§ REQUIRED ACTION: Return each of the entries below precisely, with no pictures in the result.

§ Data records:
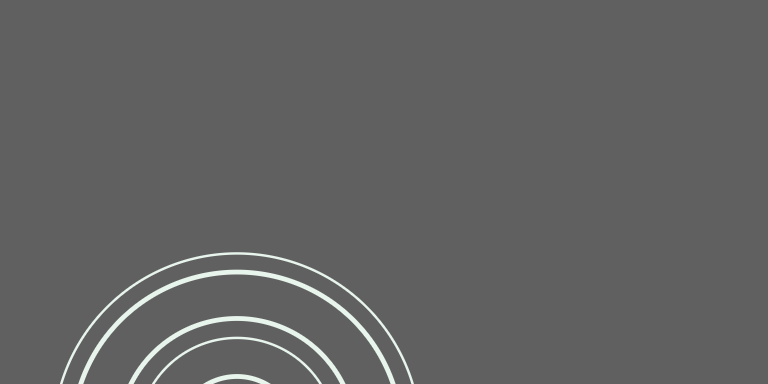
This background is drawn by a Shadertoy shader. Its source:

```glsl
// Concentric pale rings rise from below the lower edge of a flat grey field.
// Each ring is the distance to a circle, cut to its stroke width and
// smoothed over one pixel; lengths are in units of the canvas height.

#define FIELD_COLOR vec3(0.378, 0.378, 0.378)
#define RING_COLOR  vec3(0.91, 0.96, 0.93)
#define RING_CENTER vec2(0.617, -0.138)
#define THIN_WIDTH  0.0064
#define THICK_WIDTH 0.0125
#define RING_COUNT  5

// Radius and stroke width of each ring, from the outside in
const vec2 RINGS[RING_COUNT] = vec2[RING_COUNT](
    vec2(0.4780, THIN_WIDTH),
    vec2(0.4295, THICK_WIDTH),
    vec2(0.3086, THICK_WIDTH),
    vec2(0.2580, THIN_WIDTH),
    vec2(0.1576, THICK_WIDTH)
);

// Coverage of a circular stroke, given the distance from its centre
float ringCoverage(float centerDist, float radius, float width, float pixel) {
    float edgeDist = abs(centerDist - radius) - 0.5 * width;
    return clamp(0.5 - edgeDist / pixel, 0.0, 1.0);
}

void mainImage(out vec4 fragColor, in vec2 fragCoord) {
    float pixel = 1.0 / iResolution.y;
    float centerDist = length(fragCoord * pixel - RING_CENTER);

    // Join all strokes into one mask
    float mask = 0.0;
    for (int i = 0; i < RING_COUNT; i++) {
        mask = max(mask, ringCoverage(centerDist, RINGS[i].x, RINGS[i].y, pixel));
    }

    fragColor = vec4(mix(FIELD_COLOR, RING_COLOR, mask), 1.0);
}
```
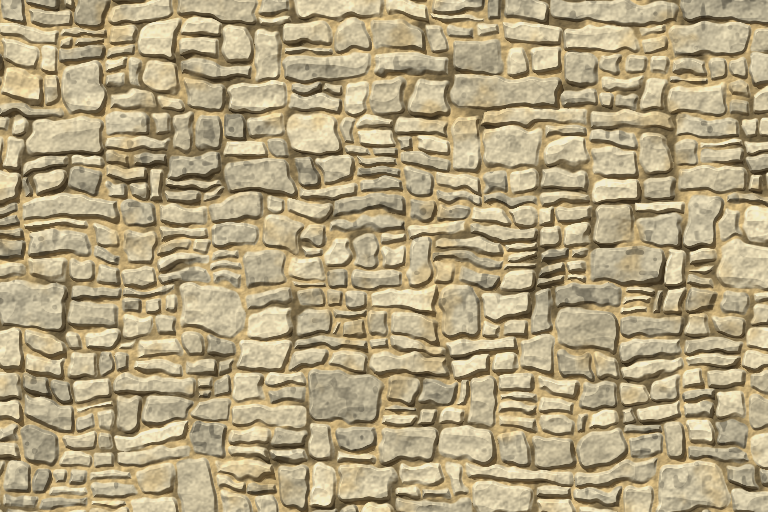
Give the GLSL for this texture, as a WebGL 2 fragment shader.

```glsl
#version 300 es
precision highp float;
// Sunlit rubble wall: rough limestone blocks and chips set in sandy mortar.
uniform vec2 u_resolution;
out vec4 fragColor;

float hash(vec2 p) {
  vec3 q = fract(p.xyx * vec3(0.1031, 0.1030, 0.0973));
  q += dot(q, q.yzx + 33.33);
  return fract((q.x + q.y) * q.z);
}

float noise(vec2 p) {
  vec2 cell = floor(p), f = fract(p);
  f = f * f * (3.0 - 2.0 * f);
  return mix(mix(hash(cell), hash(cell + vec2(1, 0)), f.x),
             mix(hash(cell + vec2(0, 1)), hash(cell + vec2(1, 1)), f.x), f.y);
}

float fbm(vec2 p) {
  float sum = 0.0, gain = 0.5;
  for (int i = 0; i < 4; i++) {
    sum += gain * noise(p);
    p = mat2(1.6, 1.2, -1.2, 1.6) * p + 17.3;
    gain *= 0.5;
  }
  return sum;
}

struct Wall { float height; float edge; float id; };

// Courses are split again and again into stones of mixed size.
Wall wallAt(vec2 p) {
  vec2 w = p + 0.034 * (vec2(noise(p * 8.0), noise(p * 8.0 + 40.0)) - 0.5);
  w += 0.012 * (vec2(noise(p * 32.0 + 9.0), noise(p * 32.0 + 70.0)) - 0.5);

  vec2 block = vec2(0.37, 0.172);
  float row = floor(w.y / block.y);
  float shift = hash(vec2(row, 5.0)) * block.x;
  float column = floor((w.x + shift) / block.x);
  vec2 lo = vec2(column * block.x - shift, row * block.y);
  vec2 hi = lo + block;
  float id = hash(vec2(column, row) + 31.0);
  for (int i = 0; i < 7; i++) {
    vec2 size = hi - lo;
    float stopping = hash(vec2(id * 93.0, 2.0));
    if (size.x * size.y < mix(0.0018, 0.017, stopping * stopping)) break;
    float ratio = mix(0.27, 0.73, hash(vec2(id * 57.0, 8.0)));
    float side;
    if (size.x > size.y * mix(1.2, 2.3, hash(vec2(id * 71.0, 4.0)))) {
      float cut = lo.x + size.x * ratio;
      side = step(cut, w.x);
      if (side > 0.5) lo.x = cut; else hi.x = cut;
    } else {
      float cut = lo.y + size.y * ratio;
      side = step(cut, w.y);
      if (side > 0.5) lo.y = cut; else hi.y = cut;
    }
    id = hash(vec2(id * 83.0 + side * 13.0, float(i) + 3.0));
  }

  // Slightly turned, rounded outline, kept inside its own cell.
  vec2 halfSize = 0.5 * (hi - lo), q = w - 0.5 * (lo + hi);
  vec2 inset = halfSize - abs(q);
  float turn = 0.22 * (hash(vec2(id * 61.0, 6.0)) - 0.5);
  q += turn * vec2(-q.y, q.x);
  float radius = 0.42 * min(halfSize.x, halfSize.y);
  vec2 b = abs(q) - halfSize + 0.0025 + radius;
  float edge = length(max(b, 0.0)) + min(max(b.x, b.y), 0.0) - radius;
  edge = max(edge, 0.0015 - min(inset.x, inset.y));
  edge += 0.007 * (noise(p * 55.0 + id * 20.0) - 0.45);

  // Chipped, tilted faces stand out from the joints.
  float rough = fbm(p * 24.0 + id * 30.0);
  float ridge = abs(noise(p * vec2(19.0, 27.0) + id * 50.0) - 0.5);
  vec2 tilt = vec2(hash(vec2(id * 47.0, 1.0)), hash(vec2(id * 39.0, 7.0))) - 0.5;
  float face = 0.011 + dot(q, tilt) * 0.2 + 0.012 * rough - 0.009 * ridge;
  float mortar = 0.007 * fbm(p * 36.0) + 0.010 * noise(p * 11.0 + 60.0) - 0.003;
  float height = mix(mortar, face, smoothstep(0.001, -0.007, edge));
  return Wall(height, edge, id);
}

void main() {
  vec2 p = gl_FragCoord.xy / u_resolution.y + 3.0;
  Wall wall = wallAt(p);

  // Sunlight from the upper left.
  float e = 0.0016;
  vec2 slope = vec2(wallAt(p + vec2(e, 0)).height, wallAt(p + vec2(0, e)).height);
  slope = (slope - wall.height) / e;
  vec3 sun = normalize(vec3(-0.38, 0.72, 0.85));
  float lambert = max(dot(normalize(vec3(-slope, 1.0)), sun), 0.0) / sun.z;

  // Short cast shadows.
  float blocked = 0.0;
  for (int i = 1; i <= 5; i++) {
    float reach = 0.0035 * float(i);
    float rise = wallAt(p + normalize(sun.xy) * reach).height - wall.height;
    blocked = max(blocked, smoothstep(0.0, 0.004, rise - reach * 0.85));
  }
  float light = 0.46 + 0.56 * min(lambert, 1.5) * (1.0 - 0.85 * blocked);

  // Cream, grey and ochre stone with weathered patches.
  float patches = fbm(p * 7.0 + 12.0);
  float grey = smoothstep(0.35, 0.95, hash(vec2(wall.id * 29.0, 3.0)) * 0.6 + patches * 0.6);
  vec3 stone = mix(vec3(0.83, 0.775, 0.635), vec3(0.72, 0.68, 0.57), grey);
  float ochre = smoothstep(0.55, 0.75, fbm(p * 13.0 + 80.0));
  stone = mix(stone, vec3(0.77, 0.66, 0.45), 0.55 * ochre);
  stone *= 0.91 + 0.17 * hash(vec2(wall.id * 77.0, 9.0));
  stone *= 0.92 + 0.16 * noise(p * 190.0);
  stone *= 1.0 - 0.28 * smoothstep(0.68, 0.85, noise(p * 75.0)) * grey;
  vec3 mortar = vec3(0.77, 0.665, 0.46) * (0.86 + 0.26 * noise(p * 150.0));
  float joint = smoothstep(-0.0025, 0.0015, wall.edge);
  vec3 colour = mix(stone, mortar, joint) * light;

  // Open crevices and warm shade.
  float crevice = joint * smoothstep(0.45, 0.75, noise(p * 17.0 + 25.0));
  colour *= 1.0 - 0.42 * crevice;
  colour *= mix(vec3(1.0, 0.92, 0.78), vec3(1.0), smoothstep(0.4, 0.85, light));
  fragColor = vec4(min(colour, vec3(0.95, 0.92, 0.82)), 1.0);
}
```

§ TASK SOLUTION:
This background is drawn by a Shadertoy shader. Its source:

```glsl
// Concentric pale rings rise from below the lower edge of a flat grey field.
// Each ring is the distance to a circle, cut to its stroke width and
// smoothed over one pixel; lengths are in units of the canvas height.

#define FIELD_COLOR vec3(0.378, 0.378, 0.378)
#define RING_COLOR  vec3(0.91, 0.96, 0.93)
#define RING_CENTER vec2(0.617, -0.138)
#define THIN_WIDTH  0.0064
#define THICK_WIDTH 0.0125
#define RING_COUNT  5

// Radius and stroke width of each ring, from the outside in
const vec2 RINGS[RING_COUNT] = vec2[RING_COUNT](
    vec2(0.4780, THIN_WIDTH),
    vec2(0.4295, THICK_WIDTH),
    vec2(0.3086, THICK_WIDTH),
    vec2(0.2580, THIN_WIDTH),
    vec2(0.1576, THICK_WIDTH)
);

// Coverage of a circular stroke, given the distance from its centre
float ringCoverage(float centerDist, float radius, float width, float pixel) {
    float edgeDist = abs(centerDist - radius) - 0.5 * width;
    return clamp(0.5 - edgeDist / pixel, 0.0, 1.0);
}

void mainImage(out vec4 fragColor, in vec2 fragCoord) {
    float pixel = 1.0 / iResolution.y;
    float centerDist = length(fragCoord * pixel - RING_CENTER);

    // Join all strokes into one mask
    float mask = 0.0;
    for (int i = 0; i < RING_COUNT; i++) {
        mask = max(mask, ringCoverage(centerDist, RINGS[i].x, RINGS[i].y, pixel));
    }

    fragColor = vec4(mix(FIELD_COLOR, RING_COLOR, mask), 1.0);
}
```
Give the GLSL for this texture, as a WebGL 2 fragment shader.

```glsl
#version 300 es
precision highp float;
// Sunlit rubble wall: rough limestone blocks and chips set in sandy mortar.
uniform vec2 u_resolution;
out vec4 fragColor;

float hash(vec2 p) {
  vec3 q = fract(p.xyx * vec3(0.1031, 0.1030, 0.0973));
  q += dot(q, q.yzx + 33.33);
  return fract((q.x + q.y) * q.z);
}

float noise(vec2 p) {
  vec2 cell = floor(p), f = fract(p);
  f = f * f * (3.0 - 2.0 * f);
  return mix(mix(hash(cell), hash(cell + vec2(1, 0)), f.x),
             mix(hash(cell + vec2(0, 1)), hash(cell + vec2(1, 1)), f.x), f.y);
}

float fbm(vec2 p) {
  float sum = 0.0, gain = 0.5;
  for (int i = 0; i < 4; i++) {
    sum += gain * noise(p);
    p = mat2(1.6, 1.2, -1.2, 1.6) * p + 17.3;
    gain *= 0.5;
  }
  return sum;
}

struct Wall { float height; float edge; float id; };

// Courses are split again and again into stones of mixed size.
Wall wallAt(vec2 p) {
  vec2 w = p + 0.034 * (vec2(noise(p * 8.0), noise(p * 8.0 + 40.0)) - 0.5);
  w += 0.012 * (vec2(noise(p * 32.0 + 9.0), noise(p * 32.0 + 70.0)) - 0.5);

  vec2 block = vec2(0.37, 0.172);
  float row = floor(w.y / block.y);
  float shift = hash(vec2(row, 5.0)) * block.x;
  float column = floor((w.x + shift) / block.x);
  vec2 lo = vec2(column * block.x - shift, row * block.y);
  vec2 hi = lo + block;
  float id = hash(vec2(column, row) + 31.0);
  for (int i = 0; i < 7; i++) {
    vec2 size = hi - lo;
    float stopping = hash(vec2(id * 93.0, 2.0));
    if (size.x * size.y < mix(0.0018, 0.017, stopping * stopping)) break;
    float ratio = mix(0.27, 0.73, hash(vec2(id * 57.0, 8.0)));
    float side;
    if (size.x > size.y * mix(1.2, 2.3, hash(vec2(id * 71.0, 4.0)))) {
      float cut = lo.x + size.x * ratio;
      side = step(cut, w.x);
      if (side > 0.5) lo.x = cut; else hi.x = cut;
    } else {
      float cut = lo.y + size.y * ratio;
      side = step(cut, w.y);
      if (side > 0.5) lo.y = cut; else hi.y = cut;
    }
    id = hash(vec2(id * 83.0 + side * 13.0, float(i) + 3.0));
  }

  // Slightly turned, rounded outline, kept inside its own cell.
  vec2 halfSize = 0.5 * (hi - lo), q = w - 0.5 * (lo + hi);
  vec2 inset = halfSize - abs(q);
  float turn = 0.22 * (hash(vec2(id * 61.0, 6.0)) - 0.5);
  q += turn * vec2(-q.y, q.x);
  float radius = 0.42 * min(halfSize.x, halfSize.y);
  vec2 b = abs(q) - halfSize + 0.0025 + radius;
  float edge = length(max(b, 0.0)) + min(max(b.x, b.y), 0.0) - radius;
  edge = max(edge, 0.0015 - min(inset.x, inset.y));
  edge += 0.007 * (noise(p * 55.0 + id * 20.0) - 0.45);

  // Chipped, tilted faces stand out from the joints.
  float rough = fbm(p * 24.0 + id * 30.0);
  float ridge = abs(noise(p * vec2(19.0, 27.0) + id * 50.0) - 0.5);
  vec2 tilt = vec2(hash(vec2(id * 47.0, 1.0)), hash(vec2(id * 39.0, 7.0))) - 0.5;
  float face = 0.011 + dot(q, tilt) * 0.2 + 0.012 * rough - 0.009 * ridge;
  float mortar = 0.007 * fbm(p * 36.0) + 0.010 * noise(p * 11.0 + 60.0) - 0.003;
  float height = mix(mortar, face, smoothstep(0.001, -0.007, edge));
  return Wall(height, edge, id);
}

void main() {
  vec2 p = gl_FragCoord.xy / u_resolution.y + 3.0;
  Wall wall = wallAt(p);

  // Sunlight from the upper left.
  float e = 0.0016;
  vec2 slope = vec2(wallAt(p + vec2(e, 0)).height, wallAt(p + vec2(0, e)).height);
  slope = (slope - wall.height) / e;
  vec3 sun = normalize(vec3(-0.38, 0.72, 0.85));
  float lambert = max(dot(normalize(vec3(-slope, 1.0)), sun), 0.0) / sun.z;

  // Short cast shadows.
  float blocked = 0.0;
  for (int i = 1; i <= 5; i++) {
    float reach = 0.0035 * float(i);
    float rise = wallAt(p + normalize(sun.xy) * reach).height - wall.height;
    blocked = max(blocked, smoothstep(0.0, 0.004, rise - reach * 0.85));
  }
  float light = 0.46 + 0.56 * min(lambert, 1.5) * (1.0 - 0.85 * blocked);

  // Cream, grey and ochre stone with weathered patches.
  float patches = fbm(p * 7.0 + 12.0);
  float grey = smoothstep(0.35, 0.95, hash(vec2(wall.id * 29.0, 3.0)) * 0.6 + patches * 0.6);
  vec3 stone = mix(vec3(0.83, 0.775, 0.635), vec3(0.72, 0.68, 0.57), grey);
  float ochre = smoothstep(0.55, 0.75, fbm(p * 13.0 + 80.0));
  stone = mix(stone, vec3(0.77, 0.66, 0.45), 0.55 * ochre);
  stone *= 0.91 + 0.17 * hash(vec2(wall.id * 77.0, 9.0));
  stone *= 0.92 + 0.16 * noise(p * 190.0);
  stone *= 1.0 - 0.28 * smoothstep(0.68, 0.85, noise(p * 75.0)) * grey;
  vec3 mortar = vec3(0.77, 0.665, 0.46) * (0.86 + 0.26 * noise(p * 150.0));
  float joint = smoothstep(-0.0025, 0.0015, wall.edge);
  vec3 colour = mix(stone, mortar, joint) * light;

  // Open crevices and warm shade.
  float crevice = joint * smoothstep(0.45, 0.75, noise(p * 17.0 + 25.0));
  colour *= 1.0 - 0.42 * crevice;
  colour *= mix(vec3(1.0, 0.92, 0.78), vec3(1.0), smoothstep(0.4, 0.85, light));
  fragColor = vec4(min(colour, vec3(0.95, 0.92, 0.82)), 1.0);
}
```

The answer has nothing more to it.